But in the interest of keeping things simple, I just started scanning the first 50 of these last week – and decided as I was scanning that I would deaccession these from my own personal archive. The ~150 European glass stereoviews in the box are not a cohesive collection. There are some damn pretty views in here, but lacking any kind of context (to either explore history or tell a story), they don’t interest me enough to devote the shelf space to them. The captions are in various handwriting styles, in multiple languages. The subjects vary widely. Pretty for pretty’s sake isn’t enough when you live in a small Brooklyn flat.
Deaccessioning Random European Glass Stereoviews
I have listed the entire collection (the 50 images shown plus around 100 more that I didn’t scan) in the boot sale section of the website. This will be the first time I’m actually parting with anything that isn’t an outright duplicate, or that I have zero interest in. These are likely all unique, and I hate parting with unique artifacts. However, I have no desire to be featured on one of those programs where they show hoarder houses. This might be the first of many deaccessions from my private collection, or it might be the only one – it depends on whether all the other boxes of European glass stereoviews I look through and scan are cohesive collections or not.

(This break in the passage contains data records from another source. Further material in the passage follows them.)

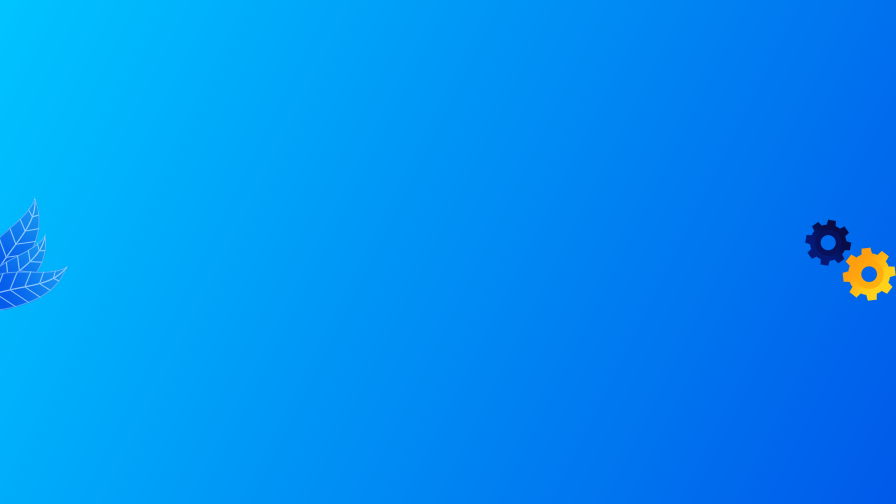
This background is drawn by a Shadertoy shader. Its source:

```glsl
// A diagonal cyan-to-blue gradient with three veined leaves at the left edge
// and two meshing gears at the right. Leaves are bent tapering profiles along
// an axis; gears are polar distance shapes. Units: canvas height = 1.

float pixelSize;

float cover(float inside) {
    return smoothstep(-0.7 * pixelSize, 0.7 * pixelSize, inside);
}

float stroke(float dist, float halfWidth) {
    return cover(halfWidth - abs(dist));
}

// Leaf from base to tip; its midrib bows to the right of the axis.
void drawLeaf(inout vec3 color, vec2 p, vec2 base, vec2 tip) {
    float size = length(tip - base);
    vec2 axis = (tip - base) / size;
    vec2 q = (p - base) / size;
    float along = dot(q, axis);
    float across = dot(q, vec2(axis.y, -axis.x));
    across -= 0.66 * along * along * along * (1.0 - along);

    float halfWidth = 0.48 * sqrt(max(along, 0.0)) * (1.0 - along);
    float inside = (halfWidth - abs(across)) * size * 0.87;
    vec3 leafColor = mix(vec3(0.02, 0.36, 0.92), vec3(0.08, 0.58, 0.95),
                         smoothstep(0.25, 0.95, along));

    // Midrib, slanted side veins and a pale rim
    float phase = (along - 0.8 * abs(across)) / 0.15;
    float sideVein = (fract(phase) - 0.5) * 0.15 * size * 0.78;
    float veins = max(stroke(across * size, 0.0012), stroke(sideVein, 0.0010));
    float rim = stroke(inside - 0.001, 0.001);
    leafColor = mix(leafColor, vec3(0.70, 0.88, 1.0), max(0.8 * veins, 0.5 * rim));
    color = mix(color, leafColor, cover(inside));
}

// Eight-toothed gear with a round hole; returns its coverage.
float gear(vec2 p, float radius, float hole, float turn) {
    float r = length(p);
    float sector = 6.2831853 / 8.0;
    float angle = atan(p.y, p.x) - turn;
    angle = (fract(angle / sector + 0.5) - 0.5) * sector;
    vec2 q = r * vec2(cos(angle), sin(angle));
    float toothHalf = 0.20 * radius - 0.16 * (q.x - 0.8 * radius);
    float tooth = min(radius - q.x, toothHalf - abs(q.y));
    float body = max(0.80 * radius - r, tooth);
    return cover(min(body, r - hole));
}

void mainImage(out vec4 fragColor, in vec2 fragCoord) {
    pixelSize = 1.0 / iResolution.y;
    vec2 p = fragCoord * pixelSize;
    float aspect = iResolution.x * pixelSize;

    // Background gradient running down to the right
    float t = (p.x + 0.5 * (1.0 - p.y)) / (aspect + 0.5);
    vec3 color = mix(vec3(0.0, 0.77, 1.0), vec3(0.0, 0.35, 0.915), t);

    // Leaves, back to front
    drawLeaf(color, p, vec2(-0.028, 0.421), vec2(0.069, 0.609));
    drawLeaf(color, p, vec2(-0.032, 0.394), vec2(0.090, 0.535));
    drawLeaf(color, p, vec2(-0.051, 0.403), vec2(0.134, 0.472));

    // Navy gear
    vec2 g = p - vec2(aspect - 0.1345, 0.5185);
    vec3 navy = mix(vec3(0.02, 0.10, 0.46), vec3(0.03, 0.05, 0.28),
                    smoothstep(-0.03, 0.03, g.x + g.y));
    navy = mix(navy, vec3(0.03, 0.07, 0.36), cover(0.026 - length(g)));
    color = mix(color, navy, gear(g, 0.0450, 0.0150, -0.17));

    // Amber gear with a deeper inner ring
    g = p - vec2(aspect - 0.0533, 0.4560);
    vec3 amber = mix(vec3(1.0, 0.62, 0.06), vec3(1.0, 0.82, 0.10),
                     smoothstep(-0.05, 0.05, g.x - g.y));
    amber = mix(amber, vec3(1.0, 0.64, 0.04), 0.7 * cover(0.029 - length(g)));
    color = mix(color, amber, gear(g, 0.0520, 0.0155, 0.12));

    fragColor = vec4(color, 1.0);
}
```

While these are not suitable for my archives, I know there are plenty of people who collect slides from all over just to own lots of interesting views. If that happens to be you, you might want to grab them, because obviously I only have one of each of these! And if not, hopefully you’ll get enjoyment from some subset of these. There are quite a few images here that I like quite a bit. It’s just not enough to hold on it them.

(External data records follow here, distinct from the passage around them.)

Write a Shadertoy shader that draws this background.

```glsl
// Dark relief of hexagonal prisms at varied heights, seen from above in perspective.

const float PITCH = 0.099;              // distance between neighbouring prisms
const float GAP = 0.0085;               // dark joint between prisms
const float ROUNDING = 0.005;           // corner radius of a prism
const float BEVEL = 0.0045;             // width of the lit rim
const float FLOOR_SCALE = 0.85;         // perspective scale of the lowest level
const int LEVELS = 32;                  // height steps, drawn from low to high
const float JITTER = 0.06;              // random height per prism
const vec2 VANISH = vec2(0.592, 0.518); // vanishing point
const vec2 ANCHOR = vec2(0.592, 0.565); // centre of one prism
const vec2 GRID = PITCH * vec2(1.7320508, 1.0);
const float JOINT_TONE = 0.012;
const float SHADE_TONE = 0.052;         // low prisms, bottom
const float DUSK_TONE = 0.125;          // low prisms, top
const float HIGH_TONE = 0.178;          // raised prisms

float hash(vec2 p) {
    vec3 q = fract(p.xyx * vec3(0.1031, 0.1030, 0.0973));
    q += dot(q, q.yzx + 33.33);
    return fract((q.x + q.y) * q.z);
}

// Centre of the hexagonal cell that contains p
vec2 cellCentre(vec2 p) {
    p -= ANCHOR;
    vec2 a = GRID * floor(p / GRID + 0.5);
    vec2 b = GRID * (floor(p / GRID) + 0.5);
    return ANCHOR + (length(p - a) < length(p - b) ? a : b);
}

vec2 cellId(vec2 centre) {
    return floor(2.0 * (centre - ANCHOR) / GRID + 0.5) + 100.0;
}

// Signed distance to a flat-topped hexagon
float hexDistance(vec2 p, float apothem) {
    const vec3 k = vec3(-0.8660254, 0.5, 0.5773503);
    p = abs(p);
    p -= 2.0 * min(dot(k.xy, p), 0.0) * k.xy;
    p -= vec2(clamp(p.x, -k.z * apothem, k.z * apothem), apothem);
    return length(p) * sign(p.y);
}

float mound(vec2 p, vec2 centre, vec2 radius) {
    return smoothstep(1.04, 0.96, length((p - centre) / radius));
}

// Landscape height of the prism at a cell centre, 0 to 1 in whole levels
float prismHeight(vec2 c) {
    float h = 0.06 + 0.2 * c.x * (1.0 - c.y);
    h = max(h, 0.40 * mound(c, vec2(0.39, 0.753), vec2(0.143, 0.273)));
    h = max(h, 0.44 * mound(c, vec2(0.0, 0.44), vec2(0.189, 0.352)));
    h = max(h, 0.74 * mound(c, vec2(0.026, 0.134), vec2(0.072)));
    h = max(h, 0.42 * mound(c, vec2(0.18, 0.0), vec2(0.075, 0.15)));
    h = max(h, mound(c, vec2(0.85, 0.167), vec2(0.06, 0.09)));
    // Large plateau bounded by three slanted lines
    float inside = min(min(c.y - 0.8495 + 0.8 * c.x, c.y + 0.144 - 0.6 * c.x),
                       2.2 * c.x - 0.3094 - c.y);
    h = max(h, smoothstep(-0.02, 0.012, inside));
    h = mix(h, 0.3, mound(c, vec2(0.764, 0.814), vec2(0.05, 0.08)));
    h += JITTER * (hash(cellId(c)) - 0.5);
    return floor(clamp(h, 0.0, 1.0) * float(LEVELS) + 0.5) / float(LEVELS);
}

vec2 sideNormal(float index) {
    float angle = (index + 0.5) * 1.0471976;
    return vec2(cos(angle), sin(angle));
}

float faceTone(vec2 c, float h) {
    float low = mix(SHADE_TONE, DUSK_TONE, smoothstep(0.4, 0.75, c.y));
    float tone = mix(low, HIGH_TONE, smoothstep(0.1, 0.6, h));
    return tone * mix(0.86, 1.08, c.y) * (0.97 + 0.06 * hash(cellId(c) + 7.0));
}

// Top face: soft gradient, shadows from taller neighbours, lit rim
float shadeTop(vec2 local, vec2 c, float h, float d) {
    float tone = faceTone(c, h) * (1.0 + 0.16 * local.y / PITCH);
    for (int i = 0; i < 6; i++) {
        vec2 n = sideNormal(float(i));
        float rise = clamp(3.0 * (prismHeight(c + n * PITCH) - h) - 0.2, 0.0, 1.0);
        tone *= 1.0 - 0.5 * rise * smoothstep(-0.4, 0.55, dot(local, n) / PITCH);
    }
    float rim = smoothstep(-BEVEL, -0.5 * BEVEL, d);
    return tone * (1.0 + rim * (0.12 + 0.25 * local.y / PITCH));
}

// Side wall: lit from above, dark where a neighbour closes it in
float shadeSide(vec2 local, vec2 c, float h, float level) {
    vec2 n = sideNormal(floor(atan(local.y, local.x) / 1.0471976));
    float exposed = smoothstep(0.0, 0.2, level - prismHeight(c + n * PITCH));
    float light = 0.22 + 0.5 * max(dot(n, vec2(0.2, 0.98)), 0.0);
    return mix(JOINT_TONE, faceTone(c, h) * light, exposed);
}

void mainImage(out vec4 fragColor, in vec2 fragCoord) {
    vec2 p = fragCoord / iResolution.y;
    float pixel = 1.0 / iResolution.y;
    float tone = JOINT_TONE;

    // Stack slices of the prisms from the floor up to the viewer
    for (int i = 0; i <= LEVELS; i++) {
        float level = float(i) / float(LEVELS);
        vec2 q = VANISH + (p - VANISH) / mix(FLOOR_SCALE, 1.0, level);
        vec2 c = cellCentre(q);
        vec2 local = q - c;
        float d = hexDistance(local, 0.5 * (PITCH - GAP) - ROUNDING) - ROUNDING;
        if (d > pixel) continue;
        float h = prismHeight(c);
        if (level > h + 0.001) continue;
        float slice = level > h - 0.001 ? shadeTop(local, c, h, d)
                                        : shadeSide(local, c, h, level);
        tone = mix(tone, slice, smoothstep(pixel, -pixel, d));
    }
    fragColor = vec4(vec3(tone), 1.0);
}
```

Unlike most scans I make of glass, these were scanned to .JPG with no modification either in the scanner software or in Photoshop. Generally, I scan to DNG and enhance the image, clean major nonsense off of it, etc. However, as these are going to be offered for sale, they are exactly as they appear – admittedly, quite a bit worse than they look through a proper stereoscope. No matter what process is used, a computer screen is never the best way to enjoy European glass stereoviews.
As always, anaglyphs are a fun way to see 3D on a computer for those who cannot parallel view. Generally, 45x107mm European glass stereoviews do not produce the greatest anaglyphs, and this is as true here as anywhere. Unlike the basic scans shown above, some minimal amount of interpretation on my part was obviously necessary to create pleasing anaglyphs. The experience of these slides through a viewer (I used a handheld Unis whilst scanning) is far more enjoyable.